That, for lack of a more elegant phrase, is a big deal.
The list of concessions doesn't stop there, either. Airbnb also agreed not to list short-term rentals in the famous French Quarter, which was a tip of the hat to local hotel industry there according to the New York Times. (At time of writing, there are still loads of listings in the Big Easy's most famous corner, so prospective travelers might want to move fast.) What's more, Airbnb capped the number of days a host can rent out their entire house, and has agreed to collect hotel taxes on short-term stays. Not long ago, Airbnb would've balked at most (if not all) of these conditions, but those days are clearly over — the New Orleans City Council has already passed these rules.
Word of Airbnb's newfound friendliness came on the heels of a notable settlement with the state of New York. If you'll recall, the company sued the state after governor Andrew Cuomo made it illegal to rent a space in buildings for less than 30 days without the tenant being there. New York state has effectively washed its hands of the situation, leaving the tough job of enforcing that law up to New York City. Airbnb and city officials are already said to be working things out.

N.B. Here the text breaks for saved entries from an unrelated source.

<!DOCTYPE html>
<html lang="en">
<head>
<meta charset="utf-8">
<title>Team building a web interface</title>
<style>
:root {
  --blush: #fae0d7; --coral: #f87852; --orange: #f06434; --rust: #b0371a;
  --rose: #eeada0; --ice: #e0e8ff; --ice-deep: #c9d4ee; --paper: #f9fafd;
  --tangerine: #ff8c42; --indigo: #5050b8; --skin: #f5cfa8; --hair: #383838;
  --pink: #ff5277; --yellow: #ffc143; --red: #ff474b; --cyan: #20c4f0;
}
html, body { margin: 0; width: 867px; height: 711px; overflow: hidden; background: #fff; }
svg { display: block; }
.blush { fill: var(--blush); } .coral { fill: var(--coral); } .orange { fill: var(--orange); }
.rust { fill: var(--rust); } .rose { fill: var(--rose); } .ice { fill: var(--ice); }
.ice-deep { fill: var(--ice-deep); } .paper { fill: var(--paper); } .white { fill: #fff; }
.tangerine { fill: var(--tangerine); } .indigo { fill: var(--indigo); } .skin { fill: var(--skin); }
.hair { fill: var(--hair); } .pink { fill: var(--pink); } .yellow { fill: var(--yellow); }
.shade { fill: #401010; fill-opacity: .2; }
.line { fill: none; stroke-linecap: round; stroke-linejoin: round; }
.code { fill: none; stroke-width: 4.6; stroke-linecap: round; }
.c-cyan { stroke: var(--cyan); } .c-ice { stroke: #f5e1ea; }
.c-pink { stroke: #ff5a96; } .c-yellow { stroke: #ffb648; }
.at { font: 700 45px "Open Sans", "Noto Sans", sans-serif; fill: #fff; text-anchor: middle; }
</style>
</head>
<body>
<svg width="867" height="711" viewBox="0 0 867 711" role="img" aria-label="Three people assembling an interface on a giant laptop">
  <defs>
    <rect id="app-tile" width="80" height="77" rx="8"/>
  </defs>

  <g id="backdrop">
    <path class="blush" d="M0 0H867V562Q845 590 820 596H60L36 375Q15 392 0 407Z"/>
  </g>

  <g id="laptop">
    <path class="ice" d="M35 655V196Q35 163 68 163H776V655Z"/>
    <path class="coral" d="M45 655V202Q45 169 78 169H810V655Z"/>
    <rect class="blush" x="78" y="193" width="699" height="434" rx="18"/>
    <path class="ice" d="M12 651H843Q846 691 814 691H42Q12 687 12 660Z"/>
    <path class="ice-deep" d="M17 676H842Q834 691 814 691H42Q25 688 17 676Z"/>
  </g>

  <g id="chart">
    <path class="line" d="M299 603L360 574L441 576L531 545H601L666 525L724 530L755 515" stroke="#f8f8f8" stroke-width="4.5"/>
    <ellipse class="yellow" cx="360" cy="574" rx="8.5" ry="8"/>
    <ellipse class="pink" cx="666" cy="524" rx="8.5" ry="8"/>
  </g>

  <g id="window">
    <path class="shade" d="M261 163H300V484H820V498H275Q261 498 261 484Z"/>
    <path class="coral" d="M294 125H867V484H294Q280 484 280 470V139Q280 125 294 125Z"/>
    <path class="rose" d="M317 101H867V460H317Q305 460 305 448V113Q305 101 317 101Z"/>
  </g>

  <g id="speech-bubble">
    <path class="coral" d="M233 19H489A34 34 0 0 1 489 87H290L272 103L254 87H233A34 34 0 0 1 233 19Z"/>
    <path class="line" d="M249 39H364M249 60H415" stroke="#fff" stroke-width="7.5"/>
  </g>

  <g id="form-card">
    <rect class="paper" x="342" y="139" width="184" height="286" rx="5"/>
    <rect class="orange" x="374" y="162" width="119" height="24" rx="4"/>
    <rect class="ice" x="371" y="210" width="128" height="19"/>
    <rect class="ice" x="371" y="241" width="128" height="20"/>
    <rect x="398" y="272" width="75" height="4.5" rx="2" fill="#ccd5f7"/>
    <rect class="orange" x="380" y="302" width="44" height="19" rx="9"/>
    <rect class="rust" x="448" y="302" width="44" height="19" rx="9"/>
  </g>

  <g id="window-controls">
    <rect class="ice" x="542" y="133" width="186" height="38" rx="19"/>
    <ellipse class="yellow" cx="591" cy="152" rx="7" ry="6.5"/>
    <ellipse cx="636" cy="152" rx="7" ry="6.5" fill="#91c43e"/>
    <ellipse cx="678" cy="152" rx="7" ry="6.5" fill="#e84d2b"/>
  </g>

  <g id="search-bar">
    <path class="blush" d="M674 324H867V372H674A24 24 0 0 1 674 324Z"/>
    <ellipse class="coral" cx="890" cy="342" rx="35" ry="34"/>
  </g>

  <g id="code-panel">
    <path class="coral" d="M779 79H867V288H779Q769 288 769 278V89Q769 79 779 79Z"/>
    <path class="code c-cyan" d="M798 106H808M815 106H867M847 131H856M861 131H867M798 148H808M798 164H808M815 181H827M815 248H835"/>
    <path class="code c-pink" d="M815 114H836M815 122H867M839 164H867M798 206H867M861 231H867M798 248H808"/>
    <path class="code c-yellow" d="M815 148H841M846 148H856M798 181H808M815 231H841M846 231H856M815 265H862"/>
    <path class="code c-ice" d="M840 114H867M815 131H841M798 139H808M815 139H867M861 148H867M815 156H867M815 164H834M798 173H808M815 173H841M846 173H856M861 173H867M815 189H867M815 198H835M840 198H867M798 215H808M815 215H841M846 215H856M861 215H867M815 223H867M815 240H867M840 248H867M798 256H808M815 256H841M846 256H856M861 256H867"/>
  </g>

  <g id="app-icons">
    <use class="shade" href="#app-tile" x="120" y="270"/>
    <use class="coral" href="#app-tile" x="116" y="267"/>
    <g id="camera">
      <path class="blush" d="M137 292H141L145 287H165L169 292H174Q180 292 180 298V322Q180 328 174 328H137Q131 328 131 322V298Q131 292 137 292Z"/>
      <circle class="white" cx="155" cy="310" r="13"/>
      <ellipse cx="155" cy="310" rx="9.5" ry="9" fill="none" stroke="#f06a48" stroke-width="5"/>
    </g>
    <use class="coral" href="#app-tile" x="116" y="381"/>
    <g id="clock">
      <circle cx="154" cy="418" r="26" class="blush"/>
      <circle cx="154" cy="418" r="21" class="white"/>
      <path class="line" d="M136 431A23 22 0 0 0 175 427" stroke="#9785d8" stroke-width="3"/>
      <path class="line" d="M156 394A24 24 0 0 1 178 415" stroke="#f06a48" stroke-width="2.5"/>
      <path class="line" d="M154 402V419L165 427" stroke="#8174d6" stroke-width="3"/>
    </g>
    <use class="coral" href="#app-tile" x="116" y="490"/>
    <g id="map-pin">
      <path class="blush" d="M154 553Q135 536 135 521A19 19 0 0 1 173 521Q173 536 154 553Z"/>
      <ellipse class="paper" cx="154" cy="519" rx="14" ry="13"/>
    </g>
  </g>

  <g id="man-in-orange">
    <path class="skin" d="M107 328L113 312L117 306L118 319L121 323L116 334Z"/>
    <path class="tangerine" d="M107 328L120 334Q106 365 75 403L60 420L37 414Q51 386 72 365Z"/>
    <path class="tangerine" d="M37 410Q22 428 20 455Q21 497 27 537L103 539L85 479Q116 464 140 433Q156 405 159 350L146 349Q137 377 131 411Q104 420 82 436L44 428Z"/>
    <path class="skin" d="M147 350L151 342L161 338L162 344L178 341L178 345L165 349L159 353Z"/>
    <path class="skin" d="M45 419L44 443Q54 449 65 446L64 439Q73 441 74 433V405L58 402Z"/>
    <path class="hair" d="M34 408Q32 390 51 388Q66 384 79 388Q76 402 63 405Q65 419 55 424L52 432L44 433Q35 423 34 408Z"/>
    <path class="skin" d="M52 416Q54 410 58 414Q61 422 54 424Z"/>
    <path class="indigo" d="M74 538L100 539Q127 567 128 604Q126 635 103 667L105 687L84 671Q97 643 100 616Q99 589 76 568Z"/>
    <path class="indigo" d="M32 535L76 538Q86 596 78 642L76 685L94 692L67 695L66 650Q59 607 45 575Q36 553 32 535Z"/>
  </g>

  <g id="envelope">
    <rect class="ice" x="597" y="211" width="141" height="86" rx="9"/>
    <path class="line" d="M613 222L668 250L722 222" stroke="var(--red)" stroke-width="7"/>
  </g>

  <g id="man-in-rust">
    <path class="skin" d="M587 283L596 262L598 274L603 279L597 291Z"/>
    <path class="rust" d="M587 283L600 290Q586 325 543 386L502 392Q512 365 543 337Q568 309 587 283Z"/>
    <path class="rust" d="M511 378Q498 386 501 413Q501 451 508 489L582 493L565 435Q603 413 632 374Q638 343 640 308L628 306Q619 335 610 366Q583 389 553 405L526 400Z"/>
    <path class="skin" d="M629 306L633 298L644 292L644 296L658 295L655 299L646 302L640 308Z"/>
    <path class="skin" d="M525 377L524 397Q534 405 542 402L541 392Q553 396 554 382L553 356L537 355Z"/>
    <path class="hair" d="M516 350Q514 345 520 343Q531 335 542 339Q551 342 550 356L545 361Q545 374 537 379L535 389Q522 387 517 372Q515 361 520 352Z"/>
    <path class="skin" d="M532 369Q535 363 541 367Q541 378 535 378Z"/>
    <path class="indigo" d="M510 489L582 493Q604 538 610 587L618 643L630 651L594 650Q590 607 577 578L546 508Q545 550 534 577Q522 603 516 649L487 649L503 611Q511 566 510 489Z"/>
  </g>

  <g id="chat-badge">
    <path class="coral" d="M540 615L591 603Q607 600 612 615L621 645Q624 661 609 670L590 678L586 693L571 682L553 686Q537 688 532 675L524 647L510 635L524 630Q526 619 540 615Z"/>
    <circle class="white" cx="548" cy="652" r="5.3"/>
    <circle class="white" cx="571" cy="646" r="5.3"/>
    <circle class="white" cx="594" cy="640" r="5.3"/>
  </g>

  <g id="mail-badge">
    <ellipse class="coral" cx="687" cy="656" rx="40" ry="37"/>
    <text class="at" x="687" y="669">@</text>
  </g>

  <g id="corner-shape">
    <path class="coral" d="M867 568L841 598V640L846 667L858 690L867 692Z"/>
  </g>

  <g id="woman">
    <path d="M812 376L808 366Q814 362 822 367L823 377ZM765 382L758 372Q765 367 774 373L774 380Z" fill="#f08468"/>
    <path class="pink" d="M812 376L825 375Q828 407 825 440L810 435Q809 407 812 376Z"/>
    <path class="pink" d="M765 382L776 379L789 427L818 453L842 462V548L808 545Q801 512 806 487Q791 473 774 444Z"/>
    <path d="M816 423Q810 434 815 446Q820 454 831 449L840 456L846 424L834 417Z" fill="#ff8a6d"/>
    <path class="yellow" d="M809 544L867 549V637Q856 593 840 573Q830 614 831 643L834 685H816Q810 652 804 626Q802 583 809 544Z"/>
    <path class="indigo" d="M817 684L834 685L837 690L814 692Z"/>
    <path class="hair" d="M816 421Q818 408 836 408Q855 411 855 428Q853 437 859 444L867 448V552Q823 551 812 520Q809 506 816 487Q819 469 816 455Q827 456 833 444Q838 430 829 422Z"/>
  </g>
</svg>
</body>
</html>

Meanwhile, the irony of Airbnb's new approach gets richer as you head out west — Airbnb sued San Francisco over a law that required hosts to register with the local government before listing their homes. Airbnb's suddenly OK with that in New Orleans, and it's likely this legal battle (and others like it) will disappear. That said, if you're waiting to see when Airbnb stops making headlines for pissing off cities, you shouldn't hold your breath.